Defendant has not only infringed Plaintiff's works through downloading, she has also distributed Plaintiffs' works for years to potentially millions of other file sharers.This is so patently false that the RIAA should be thrown out of court with sanctions for saying it. Not is it only impossible for any home user with a simple broadband connection to have distributed terabytes of information through that skinny pipe (millions of bytes per file x (times) millions of of users), but the filesharing programs themselves will not support such distribution. Additionally, the record companies themselves distribute sharable music files on every single standard music CD. They enable all this sharing to occur by providing the source material to facilitate it. To argue an impossibility deserves sanctions of the most severe sort.

Moreover, courts have consistently rejected FSF's proportionality argument.Excuse this man, but that is not completely true. Every court that has accepted the counterclaim of unconstitutionally excessive damages -- and there are some -- have done just the opposite!

It is Congress' prerogative to pass laws intended to protect copyrights and to proscribe the range of punishment...Again the RIAA is wrong. Congress may not pass unconstitutional laws no matter how much their lobbyists may wish it of them. If everything Congress passed automatically passed Constitutional muster then we wouldn't even need the Supreme Court to keep them out of trouble.

And lastly this little gem:

FSF also ignores well established law holding that statutory damages under the Copyright Act were not designed solely to compensate each private injury caused by infringement, but also to punish the infringer...Isn't that the very definition of "punative" damages?

{The Common Man emulating Jim Cramer's Famous "They know nothing!" Outrage}

Anonymous said...

I stand corrected.

-Quiet Lurker

Anonymous said...

Michael, Quiet Lurker:

The crux is: "[Defendant] has also distributed Plaintiffs' works for years to potentially millions of other file sharers."

I eagerly await the day judges require evidence supporting this claim, since none is around that I can see.

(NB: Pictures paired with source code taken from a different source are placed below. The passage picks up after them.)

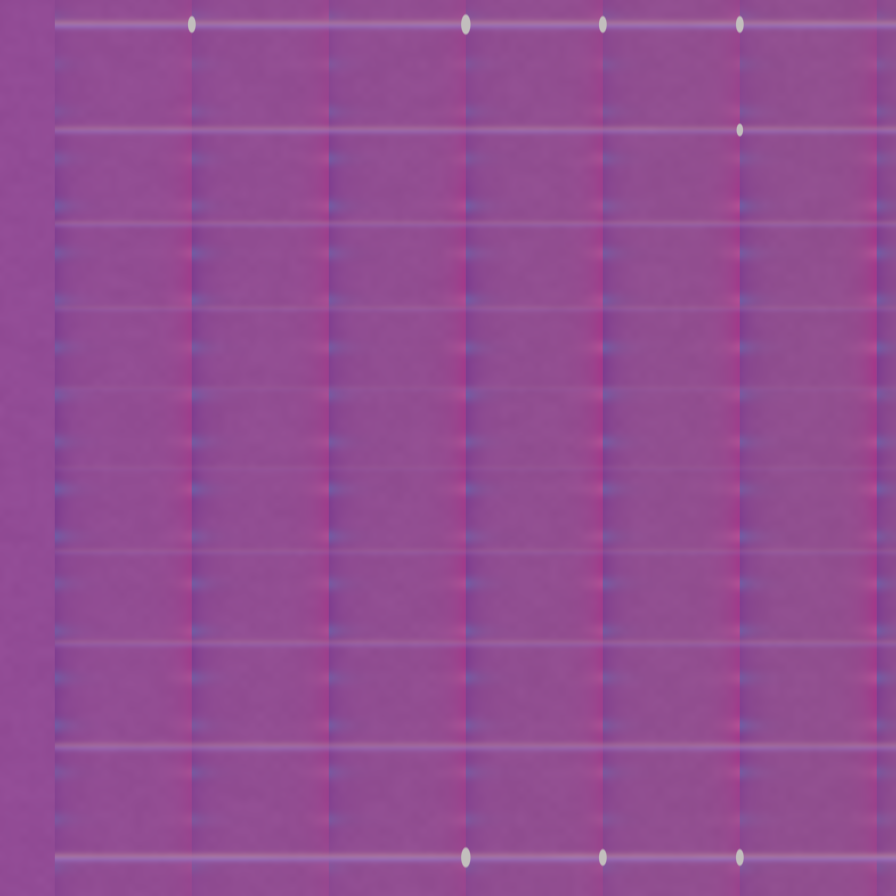
Give the GLSL for this pattern, as a WebGL 2 fragment shader.

```glsl
#version 300 es
precision highp float;
// Purple panels divided by shaded vertical seams and pale horizontal lines.
// Seams glow magenta on one side and blue on the other, with even ticks;
// lines follow a gently warped row index and fade towards mid height.

#define COLUMN_WIDTH 0.1529
#define FIRST_SEAM 0.0612
#define ROW_HEIGHT 0.1033
#define FIRST_LINE 0.0273
#define ROW_GAPS 9.0
#define TICK_PERIOD 0.0527
#define TICK_START 0.1771
#define GLOW_WIDTH 0.015
#define LINE_WIDTH 0.0036
#define GRAIN 0.012

uniform vec2 u_resolution;
out vec4 outColor;

const float TAU = 6.28319;
const vec3 PURPLE = vec3(0.572, 0.295, 0.585);
const vec3 GREY_PURPLE = vec3(0.568, 0.310, 0.560);
const vec3 MAGENTA = vec3(0.640, 0.220, 0.540);
const vec3 PINK = vec3(0.710, 0.300, 0.580);
const vec3 SHADE = vec3(0.490, 0.235, 0.560);
const vec3 BLUE = vec3(0.430, 0.360, 0.650);
const vec3 WARM_LINE = vec3(0.690, 0.490, 0.610);
const vec3 COOL_LINE = vec3(0.600, 0.460, 0.760);
const vec3 PALE_DOT = vec3(0.760, 0.750, 0.740);

float hash(vec2 p) {
    return fract(sin(dot(p, vec2(127.1, 311.7))) * 43758.5453);
}

float noise(vec2 p) {
    vec2 cell = floor(p), f = fract(p);
    f = f * f * (3.0 - 2.0 * f);
    return mix(mix(hash(cell), hash(cell + vec2(1, 0)), f.x),
               mix(hash(cell + vec2(0, 1)), hash(cell + vec2(1, 1)), f.x), f.y);
}

float bell(float d, float width) {
    return exp(-d * d / (width * width));
}

// Row index measured downwards, with uneven spacing.
float rowIndex(float y) {
    float u = (y - FIRST_LINE) / ROW_HEIGHT;
    float angle = TAU * u / ROW_GAPS;
    return u - 0.23 * sin(angle) + 0.08 * (1.0 - cos(angle));
}

// Some crossings on the outer lines carry a dot.
bool hasDot(int seam, int row) {
    bool outer = row == 0 || row == int(ROW_GAPS);
    bool middle = seam >= 3 && seam <= 5;
    return (outer && middle) || (row == 0 && seam == 1) || (row == 1 && seam == 5);
}

void main() {
    vec2 p = gl_FragCoord.xy / u_resolution;
    p.y = 1.0 - p.y;
    float aa = 0.75 / min(u_resolution.x, u_resolution.y);

    float column = (p.x - FIRST_SEAM) / COLUMN_WIDTH;
    float seam = floor(column + 0.5);
    float dx = (column - seam) * COLUMN_WIDTH;
    float row = rowIndex(p.y);
    float line = clamp(floor(row + 0.5), 0.0, ROW_GAPS);
    float dy = (row - line) * ROW_HEIGHT;
    float rightSide = smoothstep(-aa, aa, dx);
    float inside = smoothstep(-aa, aa, p.x - FIRST_SEAM);

    // Panel base with soft mottling
    vec3 color = mix(PURPLE, GREY_PURPLE, inside * (0.3 + 0.7 * p.x));
    color += GRAIN * (noise(p * vec2(45.0, 70.0)) + noise(p * 110.0) - 1.0);

    // Seam glows, strongest at mid height
    float tick = pow(0.5 + 0.5 * cos(TAU * (p.y - TICK_START) / TICK_PERIOD), 4.0);
    float height = 0.5 + 0.5 * smoothstep(0.0, 0.3, p.y) * smoothstep(1.0, 0.75, p.y);
    float wobble = 0.8 + 0.4 * noise(vec2(seam * 7.0, p.y * 22.0));
    float glow = exp(-abs(dx) / GLOW_WIDTH) * height * wobble;
    float growth = seam < 0.5 ? 0.0 : 0.7 + 0.06 * min(seam, 5.0);
    vec3 leftColor = mix(MAGENTA, PINK, tick);
    vec3 rightColor = mix(SHADE, BLUE, tick);
    color = mix(color, leftColor, clamp(glow * growth, 0.0, 1.0) * (1.0 - rightSide));
    color = mix(color, rightColor, clamp(glow * 0.9, 0.0, 1.0) * rightSide);

    // Horizontal lines: warm upper fringe, cool lower fringe
    float fade = 0.1 + 0.75 * pow(abs(2.0 * line / ROW_GAPS - 1.0), 1.5);
    float along = 0.85 + 0.15 * noise(vec2(p.x * 25.0, line * 5.0));
    vec3 lineColor = mix(WARM_LINE, COOL_LINE, smoothstep(-LINE_WIDTH, LINE_WIDTH, dy));
    float stroke = bell(dy, LINE_WIDTH + aa) * fade * along * inside;
    color = mix(color, lineColor, stroke);

    // Pale oval dots at selected crossings
    if (hasDot(int(seam), int(line))) {
        float size = seam == 3.0 ? 0.0052 : (line == 1.0 ? 0.0036 : 0.0043);
        float d = length(vec2(dx, dy * 0.56)) - size;
        color = mix(color, PALE_DOT, 1.0 - smoothstep(-aa, aa, d));
    }
    outColor = vec4(color, 1.0);
}
```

I also await judges smacking down "potentially millions", on the grounds that it's devoid of meaning. Potentially millions of people do potentially millions of illegal things every day, and yet we really only care about the things they actually do.

XYZZY